ing repeated over and over again in the same dictatorial tone and the same words. I should say that the dogs which lay at my feet had started it. "Jan, you mind the Squire's old dog 'Rap'? What a wonderful dog he was, surely!"
"I do; his feyther was a setter-dog, his mother a pointer-bitch."
"No, Jan, you're wrong. His feyther was a pointer-dog and his mother a setter-bitch."
"Well, I know as his feyther was a setter-dog, and his mother a pointerbitch."
Both speakers repeated their assertions in the same words precisely. A third yokel entered, and the point was at once referred to him.
"Willum, you knew the Squire's old dog 'Rap'? His feyther was a pointerdog and his mother a setter-bitch! Jan, here, says as how his feyther was a setter-dog and his mother a pointerbitch."
Which side Willum took I do not remember, but a fourth laborer who entered was enlisted in the argument. He put a new light on it entirely.
"I knowed 'Rap' well; he was son to 'Nestor,' Muster Swain's dog
"Dog! why, Tumas, 'Nestor' was a bitch-I knowed her! 'Nestor''s all the same as 'Hester,' though some spells it that way. My wife's sister's name is Hester. Nobody never knowed a Longman's Magazine.
man named 'Nestor.' I'll ask the young Squire here. Squire, did you ever know a man named 'Nestor'?"
I confessed that I did not. The admission was greeted as a point scored on one side or the other, I know not which, and, as the storm had abated, and the argument, which was carried on word for word as it began, tired not, like the frog when his wooing was interrupted, I "took up my hat, and wished them good-night."
Men were not turned out of a public at ten o'clock in those days, and I doubt not that the argument was carried, with little change of words, into the small hours.
The above is a faithful record of a conversation carried on by men of the laboring class, not one of whom, probably, could either read or write. I would compare it with that of the members of a club, little, if at all, above them, as reported in the Pall Mall Gazette. I allude to the dialogue carried on between Mr. Miggs, the president, the Lorryman, and the white-faced member from the country. They are witty and humorous in the extreme-Mr. Miggs especially, a sort of political "Bully Bottom," his arguments evidently inspired by a perusal of the Daily News.
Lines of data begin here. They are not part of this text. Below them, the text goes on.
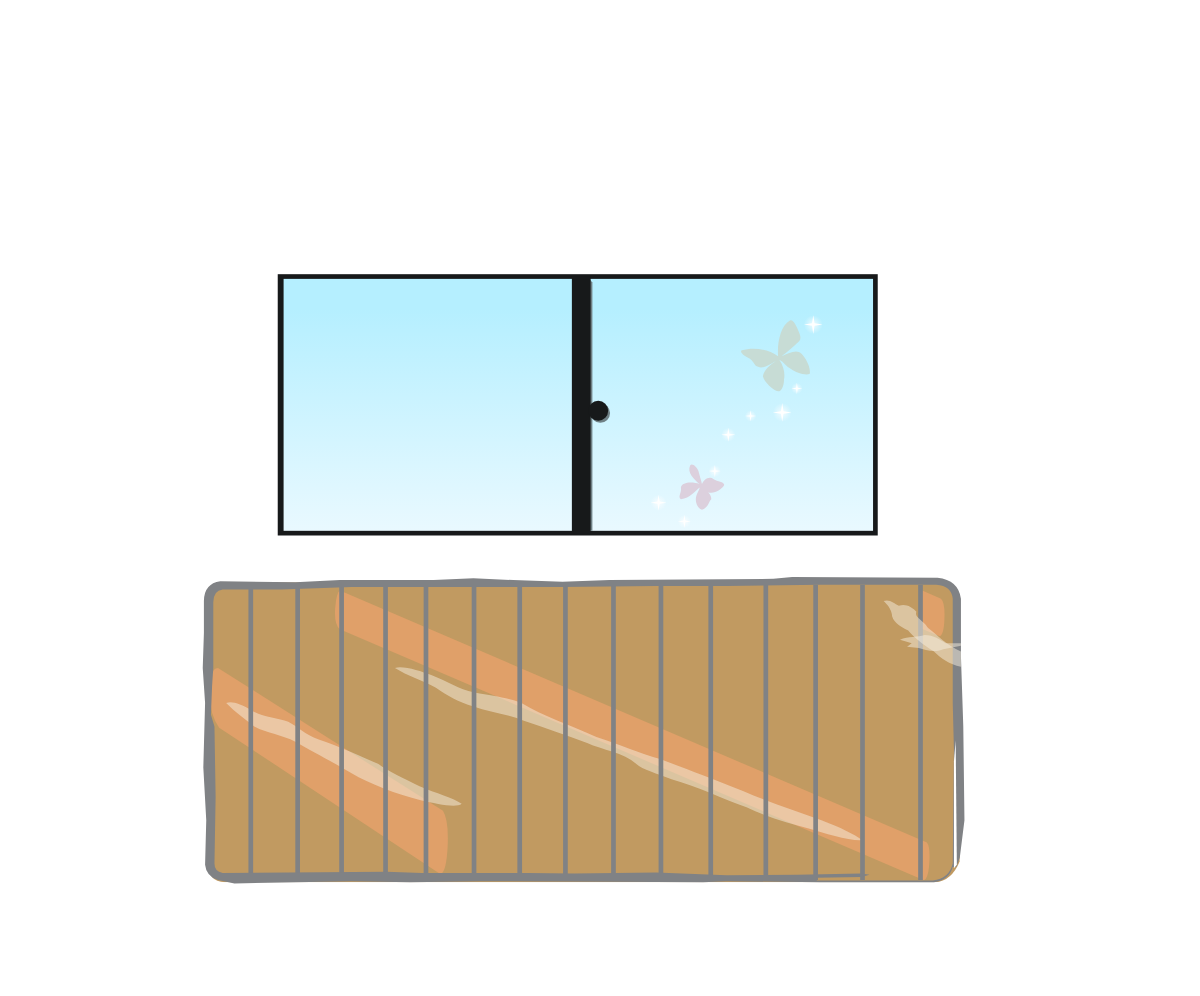
<!DOCTYPE html>
<html lang="en">
<head>
<meta charset="utf-8">
<title>Window and wooden panel</title>
<style>
:root {
  --paper: #ffffff;
  --frame: #17191a;
  --frame-shadow: #6f8085;
  --sky-top: #b5efff;
  --sky-low: #e9f9ff;
  --wood: #c19a61;
  --wood-glow: #e0a069;
  --outline: #808285;
  --shine: #f6eee0;
  --sage: #c7dcd5;
  --rose: #dcd0dd;
}
html, body { margin: 0; width: 1200px; height: 996px; overflow: hidden; background: var(--paper); }
.scene { display: block; width: 1200px; height: 996px; }
.sky-start { stop-color: var(--sky-top); }
.sky-end { stop-color: var(--sky-low); }
.frame { fill: var(--frame); }
.frame-shadow { fill: var(--frame-shadow); }
.butterfly-sage { fill: var(--sage); }
.butterfly-rose { fill: var(--rose); }
.sparkles { fill: #fff; }
.wood { fill: var(--wood); }
.glow { fill: var(--wood-glow); }
.shine { fill: var(--shine); fill-opacity: .5; }
.slats { fill: none; stroke: var(--outline); stroke-width: 4; }
.border { fill: var(--outline); }
.gap { fill: var(--paper); }
</style>
</head>
<body>
<svg class="scene" viewBox="0 0 1024 850" preserveAspectRatio="none" role="img" aria-label="A sliding window with butterflies on the glass above a slatted wooden panel">
  <defs>
    <linearGradient id="sky" x1="0" y1="0" x2="0" y2="1">
      <stop class="sky-start" offset=".12"/>
      <stop class="sky-end" offset="1"/>
    </linearGradient>
    <radialGradient id="halo">
      <stop offset="0" stop-color="#fff" stop-opacity=".75"/>
      <stop offset="1" stop-color="#fff" stop-opacity="0"/>
    </radialGradient>
    <g id="sparkle">
      <circle r="8" fill="url(#halo)"/>
      <path d="M0-8 1.1-1.1 8 0 1.1 1.1 0 8-1.1 1.1-8 0-1.1-1.1Z"/>
    </g>
    <clipPath id="panel-shape">
      <path d="M190 497H800Q819 497 819 514V735Q812 752 798 753H192Q177 752 177 736V514Q177 497 190 497Z"/>
    </clipPath>
  </defs>

  <g id="window">
    <rect class="frame" x="237" y="234" width="512" height="223"/>
    <rect x="242" y="238" width="503" height="215" fill="url(#sky)"/>
    <path class="frame-shadow" d="M503 238 505.500 241V453H503Z"/>
    <rect class="frame" x="488" y="236" width="16" height="219"/>
    <circle class="frame-shadow" cx="512.300" cy="352.500" r="8.300"/>
    <circle class="frame" cx="510.500" cy="350.500" r="8.500"/>

    <g id="butterflies">
      <path class="butterfly-sage" d="M664 304C663 293 666 278 674 273.500C677 272 680 279 682 284C684 289 683 291 680 293C677 296 671 301 667 304C674 301 680 298 684 302C687 305 692 313 691 319C688 321 679 318 675 315C671 313 669 309 665 307C669 313 670 319 669 324C669 329 667 334 664 334C660 333 652 326 651 321C652 315 658 311 662 308C656 312 650 315 647 313C643 312 644 308 638 305C634 303 631 300 633 299C643 296 656 298 664 304Z"/>
      <path class="butterfly-rose" d="M597 413C592 409 586 403 589 397C591 395 595 399 596 402C597 406 598 409 599 413C601 409 605 406 609 409C612 411 618 411 618 414C616 418 609 422 604 420L600 417C604 419 607 422 607 426C605 427 605 433 599 435C595 434 593 428 594 424C595 420 597 418 597 416C593 419 589 425 581 426C578 424 582 420 581 416C582 411 591 411 597 413Z"/>
    </g>

    <g class="sparkles">
      <use href="#sparkle" x="694" y="277"/>
      <use href="#sparkle" x="667.500" y="352"/>
      <use href="#sparkle" transform="translate(680 331.500) scale(.6)"/>
      <use href="#sparkle" transform="translate(640.500 355) scale(.6)"/>
      <use href="#sparkle" transform="translate(621.500 371) scale(.75)"/>
      <use href="#sparkle" transform="translate(610 402) scale(.65)"/>
      <use href="#sparkle" transform="translate(562 429) scale(.85)"/>
      <use href="#sparkle" transform="translate(584 445) scale(.7)"/>
    </g>
  </g>

  <g id="panel">
    <g clip-path="url(#panel-shape)">
      <rect class="wood" x="174" y="493" width="648" height="262"/>
      <g class="glow">
        <path d="M180 577Q182 570 186 570L378 692Q383 700 382 722Q381 744 376 746L187 621Q176 606 180 577Z"/>
        <path d="M290 504 791 719Q794 723 793 737Q792 751 788 751L290 537Q285 533 286 519Q287 506 290 504Z"/>
        <path d="M785 503 803 511Q806 514 806 524Q806 541 802 543L785 536Z"/>
      </g>
      <g class="shine">
        <path d="M193 600C198 598 206 601 214 606C224 612 237 613 246 616C254 620 260 627 272 631C290 637 309 646 323 652C331 658 344 664 358 671C372 677 387 681 394 686C389 690 373 686 359 683C339 678 315 669 300 660C285 651 266 641 252 633C241 627 228 626 217 620C209 614 201 608 193 600Z"/>
        <path d="M337 570C345 568 359 573 368 576C384 582 390 588 405 591C421 594 432 595 445 600C465 612 485 618 509 629C530 636 546 643 564 648C588 657 606 664 634 675C657 685 679 692 701 700C717 706 729 712 736 717C725 718 704 711 690 707C674 703 656 698 637 689C617 682 595 671 573 665C561 660 548 657 543 652C532 642 514 640 501 634C482 627 465 621 447 615C432 609 417 608 404 603C391 599 382 594 372 587C360 580 348 577 337 570Z"/>
      </g>
    </g>
    <path class="slats" d="M214 499V748M254 499V748M291.500 499V748M329 499V748M363.500 499V748M404.500 499V748M443.500 499V748M482.500 499V748M523.500 499V748M564 499V748M606.500 499V748M653.500 499V748M696 499V751M736 499V751M785.500 499V751"/>
    <path class="border" fill-rule="evenodd" d="M174 513Q174 498 188 496L252 497 290 495 370 495 404 493.500 438 495 480 496.500 520 495 660 494 676 492.500 800 493Q818 495 820 511L820 560 822 620 823 700 819 732 816 740 813 740Q810 751 797 753L700 753 620 752 600 753 410 752 350 753 300 752 200 754 186 751Q176 748 175 738L176 700 173.500 655 175 600 173 570 174 540ZM182 514 182 570 181 585 180 610 183 620 184 680 183 737Q183 744 190 745L330 744 360 745 450 745 490 745.500 560 744.500 620 747 680 746.500 735 745.500 742 746.500 735 748.500 697 749 697 751.500 796 751.500Q810 750 813 737L814 640 813 600 813 511Q812 500 799 499L700 499 620 500 560 500 480 501 400 501 300 501 240 503 190 503Q182 504 182 514Z"/>
    <path class="gap" d="M815.500 632 816.500 738 814 741 814 650Z"/>
    <g class="shine">
      <path d="M754 513C759 511 763 515 767 517C773 515 778 518 782 522C780 527 788 529 792 536C800 542 808 551 820 556V569C810 567 803 562 797 556C789 551 780 544 775 538C768 535 761 530 761 524C760 519 757 516 754 513Z"/>
      <path d="M768 546C775 543 783 544 789 542C797 542 802 546 807 549L820 549V551L805 554C798 557 790 555 784 553L774 552 778 549Z"/>
    </g>
  </g>
</svg>
</body>
</html>
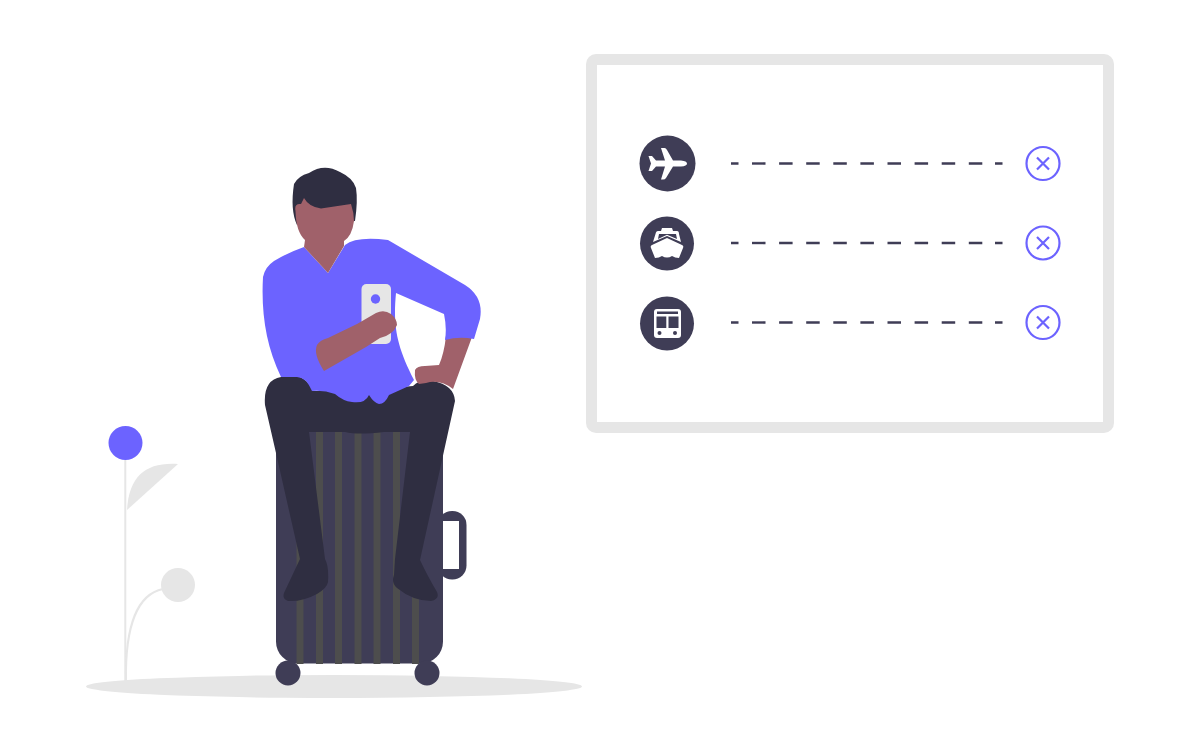
<!DOCTYPE html>
<html lang="en">
<head>
<meta charset="utf-8">
<title>Cancelled trips</title>
<style>
  :root {
    --paper: #ffffff;
    --accent: #6c63ff;
    --slate: #3f3d56;
    --ink: #2f2e41;
    --skin: #a0616a;
    --mist: #e6e6e6;
    --rib: #4d4d4d;
  }
  html, body { margin: 0; background: var(--paper); overflow: hidden; }
  .scene { display: block; width: 1200px; height: 752px; }
  .paper { fill: var(--paper); }
  .accent { fill: var(--accent); }
  .slate { fill: var(--slate); }
  .ink { fill: var(--ink); }
  .skin { fill: var(--skin); }
  .mist { fill: var(--mist); }
  .stem { fill: none; stroke: var(--mist); stroke-width: 2; }
  .rib { fill: none; stroke: var(--rib); stroke-width: 7; }
  .route { stroke: var(--slate); stroke-width: 2.4; fill: none; }
  .cancel { stroke: var(--accent); stroke-width: 2.2; fill: none; }
</style>
</head>
<body>
<svg class="scene" viewBox="0 0 1200 752" role="img" aria-label="A traveller sits on a suitcase with a phone beside a board of cancelled plane, ship and bus trips">
  <defs>
    <g id="route" class="route">
      <path d="M731 0H738.5M995 0H1002.5"/>
      <path d="M752 0H990" stroke-dasharray="13.5 13.6"/>
    </g>
    <g id="cancel" class="cancel">
      <circle r="16.5"/>
      <path d="M-6 -6L6 6M6 -6L-6 6"/>
    </g>
  </defs>

  <g id="ground">
    <ellipse class="mist" cx="334" cy="686.5" rx="248" ry="11.5"/>
  </g>

  <g id="plant">
    <path class="stem" d="M125.300 459V681"/>
    <path class="stem" d="M126 681C125 625 138 594 163 589"/>
    <circle class="accent" cx="125.500" cy="443" r="17"/>
    <circle class="mist" cx="178" cy="585" r="17"/>
    <path class="mist" d="M127 510C129 475 147 462 178 464Z"/>
  </g>

  <g id="board">
    <rect class="mist" x="586" y="54" width="528" height="379" rx="10"/>
    <rect class="paper" x="597" y="65" width="506" height="357"/>

    <g id="plane-trip">
      <circle class="slate" cx="667.500" cy="163.500" r="28"/>
      <path class="paper" d="M661 148H664.500Q666 148 667 150L673 160.500H681Q687 161 687 163.500Q687 166 681 166.500H673L666 178Q665 179.500 663 179.500H661L665 166.500H656L652 171H648.500L651 163.500L648.500 156H652L656 160.500H665Z"/>
      <use href="#route" y="163.500"/>
      <use href="#cancel" x="1043" y="163.500"/>
    </g>

    <g id="ship-trip">
      <circle class="slate" cx="667" cy="243.500" r="27"/>
      <path class="paper" d="M662 228H672L673 231H677Q679 231 679 234L681 242L667 236L653 242L655.500 234Q656 231 658 231H661Z"/>
      <path d="M659 234H676L677 239L667 234.800L658 239Z" class="slate"/>
      <path class="paper" d="M667 238L682 245Q684 246 683 248L679 258Q675 258 672 256Q667 259 662 256Q659 258 655 258L651 248Q650 246 652 245Z"/>
      <use href="#route" y="243"/>
      <use href="#cancel" x="1043" y="243"/>
    </g>

    <g id="bus-trip">
      <circle class="slate" cx="667" cy="323.500" r="27"/>
      <rect class="paper" x="654" y="309" width="27" height="29" rx="3"/>
      <path class="slate" d="M657 311.500H678V314H657ZM656.500 316.500H666.300V328H656.500ZM668.500 316.500H678.500V328H668.500Z"/>
      <circle class="slate" cx="659.500" cy="333" r="2"/>
      <circle class="slate" cx="675" cy="333" r="2"/>
      <use href="#route" y="322.500"/>
      <use href="#cancel" x="1043" y="322.500"/>
    </g>
  </g>

  <g id="suitcase">
    <rect class="slate" x="438" y="511" width="28.500" height="68.500" rx="14"/>
    <rect class="paper" x="440" y="521" width="19" height="48"/>
    <rect class="slate" x="276" y="405" width="167" height="258.500" rx="22"/>
    <path class="rib" d="M300 425V664M319.500 425V664M338.500 425V664M358 425V664M377 425V664M396.500 425V664M415.500 425V664"/>
    <circle class="slate" cx="288" cy="673" r="12.500"/>
    <circle class="slate" cx="427" cy="673" r="12.500"/>
  </g>

  <g id="traveller">
    <g id="legs" class="ink">
      <path d="M281 377H300Q308 380 313 391L365 390L413 386Q420 379 433 381Q454 385 455 401L442 460L420 560Q427 575 437 592Q440 599 431 601Q413 601 397 588Q391 583 394 575L395 559L410 432H384Q358 435 345 432H309L325 559Q329 566 328 582Q327 588 317 594Q302 602 288 601Q282 599 284 593L300 559L276 453L265 405Q263 380 281 377Z"/>
    </g>

    <path id="hip-arm" class="skin" d="M446 336L472 337L453 389Q440 379 426 383L419 384Q414 380 415 370Q417 366 425 366L439 365Q444 354 446 336Z"/>

    <path id="shirt" class="accent" d="M304 247L328 273L345 245Q356 236 388 240L465 285Q484 297 480 319L474 339Q459 336 445 340Q447 328 444 314L396 293C393 325 396 345 414 380L409 386L389 395Q385 404 379 404Q374 403 369 395Q365 404 352 402Q343 401 335 394Q324 390 312 391Q306 377 297 377H281C266 346 261 313 263 277Q265 267 274 261Q287 253 304 247Z"/>

    <g id="head">
      <path class="ink" d="M297 225Q290 210 294 184Q298 176 309 173Q324 163 340 172Q353 178 356 188Q358 201 355 221Z"/>
      <path class="skin" d="M304 198Q309 207 321 208.500L351 204Q354 213 354 221Q352 236 344 241L344 246L328 273L304 247L305 240Q296 232 295.500 211Q294 203 301 204Z"/>
    </g>

    <g id="phone">
      <rect class="mist" x="361.500" y="284" width="29.500" height="60" rx="5"/>
      <circle class="accent" cx="375.500" cy="299" r="4.700"/>
    </g>
    <path id="phone-arm" class="skin" d="M324 371Q313 354 317 345Q320 340 328 338L357 324L376 313Q384 309 391 314Q397 319 397 325Q393 335 380 338L366 347Z"/>
  </g>
</svg>
</body>
</html>
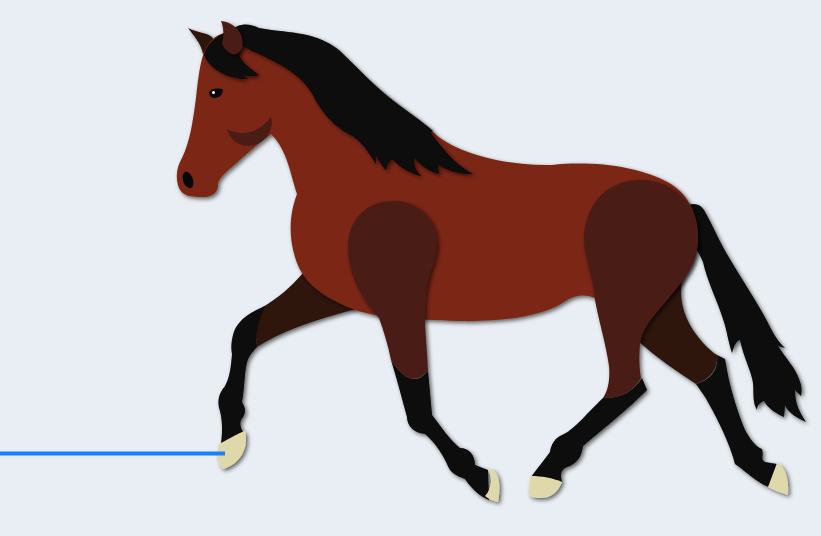
<!DOCTYPE html>
<html lang="en">
<head>
<meta charset="utf-8">
<title>Trotting horse</title>
<style>
:root {
  --sky: #e8eef3;
  --coat: #7c2812;
  --thigh: #4a1c16;
  --far-thigh: #2f1410;
  --ink: #080808;
  --hoof: #dfd8ab;
  --line: #1a80fa;
}
html, body { margin: 0; height: 100%; overflow: hidden; background: var(--sky); }
.scene { display: block; width: 821px; height: 536px; background: var(--sky); }
.coat { fill: var(--coat); }
.thigh { fill: var(--thigh); }
.far-thigh { fill: var(--far-thigh); }
.ink { fill: var(--ink); }
.hoof { fill: var(--hoof); }
.glint { fill: #fff; }
.ground { stroke: var(--line); stroke-width: 4; }
.lifted { filter: url(#soft-shadow); }
</style>
</head>
<body>
<svg class="scene" viewBox="0 0 821 536" role="img" aria-label="A brown horse with a black mane trotting to the left">
  <defs>
    <filter id="soft-shadow" x="-20%" y="-20%" width="140%" height="140%">
      <feDropShadow dx="2" dy="2" stdDeviation="2.2" flood-color="#000" flood-opacity=".6"/>
    </filter>
  </defs>

  <g id="tail" class="lifted">
    <path class="ink" d="M686 206C694 202 700 204 704 210C712 224 720 243 731 261C743 281 757 302 767 321C772 331 777 341 785 348L778 346C785 357 796 369 799 379C802 386 802 391 801 396L795 390C795 404 800 413 806 422C798 418 789 414 785 405L784 417C775 413 768 408 764 401C759 403 757 406 757 410C752 402 754 391 753 383C751 370 744 359 740 340C736 341 734 346 732 353C728 341 727 331 724 322C718 302 707 281 703 262C698 250 692 244 690 234Z"/>
  </g>

  <g id="far-hind-leg" class="lifted">
    <path class="far-thigh" d="M683 274C679 292 681 308 690 325C698 339 710 351 717 355C718 366 713 378 696 384C676 371 656 357 638 341L650 300Z"/>
    <path class="ink" d="M717 355L725 359C729 385 737 411 745 430C750 439 756 447 762 449C764 455 760 459 765 462L777 464L769 487C757 483 747 472 735 464C730 444 718 420 709 404C705 396 700 390 696 384C711 380 719 369 717 355Z"/>
    <path class="hoof" d="M777 463C785 466 789 478 788 495C781 493 774 490 768 487Z"/>
  </g>

  <g id="far-front-leg" class="lifted">
    <path class="far-thigh" d="M303 273C291 287 278 298 263 307C257 321 255 334 257 347C280 332 313 320 356 309L345 285Z"/>
    <path class="ink" d="M265 306C248 313 236 322 233 335C231 343 231 349 232 354C231 366 230 377 225 386C218 394 217 402 220 411C223 423 222 435 221 444L243 432C240 426 239 422 243 417C247 410 244 406 242 402C245 386 244 370 248 359C251 353 254 350 257 347C255 333 259 319 265 306Z"/>
    <path class="hoof" d="M219 444C227 440 236 434 245 431C249 447 241 464 223 469C217 464 217 453 219 444Z"/>
  </g>

  <path id="far-ear" class="far-thigh lifted" d="M188 28C197 33 207 32 213 38L212 45L203 54C201 43 194 36 188 28Z"/>

  <g id="body" class="lifted">
    <path class="coat" d="M206 48C214 32 231 29 250 33L330 52L433 132C453 152 503 166 552 165C590 161 638 165 671 184C690 196 699 218 698 240C697 267 677 290 652 310L595 298C583 293 573 296 564 302C540 318 495 322 458 321C417 319 377 319 350 308C319 295 302 281 295 257C288 235 290 212 297 194C291 176 287 149 271 134C261 142 252 149 243 157C232 168 221 174 218 183C219 193 211 197 203 197C190 197 181 196 178 185C175 174 178 165 182 158C190 142 193 121 196 98C198 80 200 60 206 48Z"/>
  </g>

  <g id="near-hind-leg">
    <g class="lifted">
      <path class="thigh" d="M595 300C594 277 583 258 584 236C586 202 609 180 640 180C675 180 699 207 698 239C697 266 686 277 668 299C654 316 642 327 640 344C639 357 639 367 641 378C633 392 619 399 603 398C609 389 610 377 609 366C606 344 599 322 595 300Z"/>
      <path class="ink" d="M603 398C620 399 633 392 642 378L647 390C627 410 602 430 583 446C582 455 578 462 570 466C563 468 559 471 562 482L531 477C537 469 544 460 550 452C551 444 555 438 562 435C573 431 589 411 603 398Z"/>
      <path class="hoof" d="M531 476C542 476 553 478 562 482C558 492 551 498 541 498C534 498 529 497 529 493C529 487 530 481 531 476Z"/>
    </g>
  </g>

  <g id="near-front-leg" class="lifted">
    <path class="ink" d="M391 360C405 382 418 384 428 371L432 415C442 428 450 440 460 448C469 448 475 455 475 465L488 470L489 500C479 496 470 487 465 479C457 476 450 473 447 464C441 451 434 442 425 434C414 433 407 426 407 417C402 399 397 379 391 360Z"/>
    <path class="hoof" d="M488 469C494 469 498 473 499 482C500 489 499 496 498 502C493 501 488 499 485 496C492 488 493 479 488 469Z"/>
    <path class="thigh" d="M391 360C388 345 384 332 379 318C363 300 348 276 348 247C348 219 367 201 393 201C421 201 438 222 437 246C436 261 428 274 426 293C423 319 427 344 428 371C417 384 404 381 391 360Z"/>
  </g>

  <path id="jaw" class="thigh" d="M227 129C242 137 259 133 271 117C275 129 265 145 249 146C237 146 229 138 227 129Z"/>

  <path id="mane" class="ink lifted" d="M231 31C238 23 249 23 259 28C283 33 314 30 339 50C355 65 374 86 395 102C408 112 422 121 433 131L430 132C440 145 453 164 473 174C457 174 445 169 437 164L439 174C428 171 419 164 414 157C413 166 416 171 421 176C408 172 398 166 393 159C389 160 387 164 386 170C380 164 379 159 376 155L376 164C368 151 360 139 349 134C332 125 323 112 316 101C309 85 297 74 281 65C268 58 253 51 240 45Z"/>
  <path id="forelock" class="ink lifted" d="M204 55C207 44 215 36 228 32C238 34 241 43 239 54C241 63 250 68 259 75C253 77 246 75 241 75L248 79C231 79 211 71 204 55Z"/>
  <path id="near-ear" class="thigh lifted" d="M221 21C229 22 237 26 241 35C244 44 243 51 236 54C230 55 225 50 222 44C224 36 224 28 221 21Z"/>

  <g id="eye">
    <path class="ink" d="M209 92C212 88 217 88 223 89C223 95 219 98 214 98C211 98 209 95 209 92Z"/>
    <circle class="glint" cx="213.500" cy="92.500" r="1.500"/>
  </g>
  <ellipse id="nostril" class="ink" cx="188" cy="180" rx="5" ry="8.500" transform="rotate(-20 188 180)"/>

  <line id="ground-line" class="ground" x1="0" y1="453.500" x2="225" y2="453.500"/>
</svg>
</body>
</html>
His interlocutors, too, read their daily papers. My friends, probably, were not aware that such a thing as a daily paper existed. George Rooper.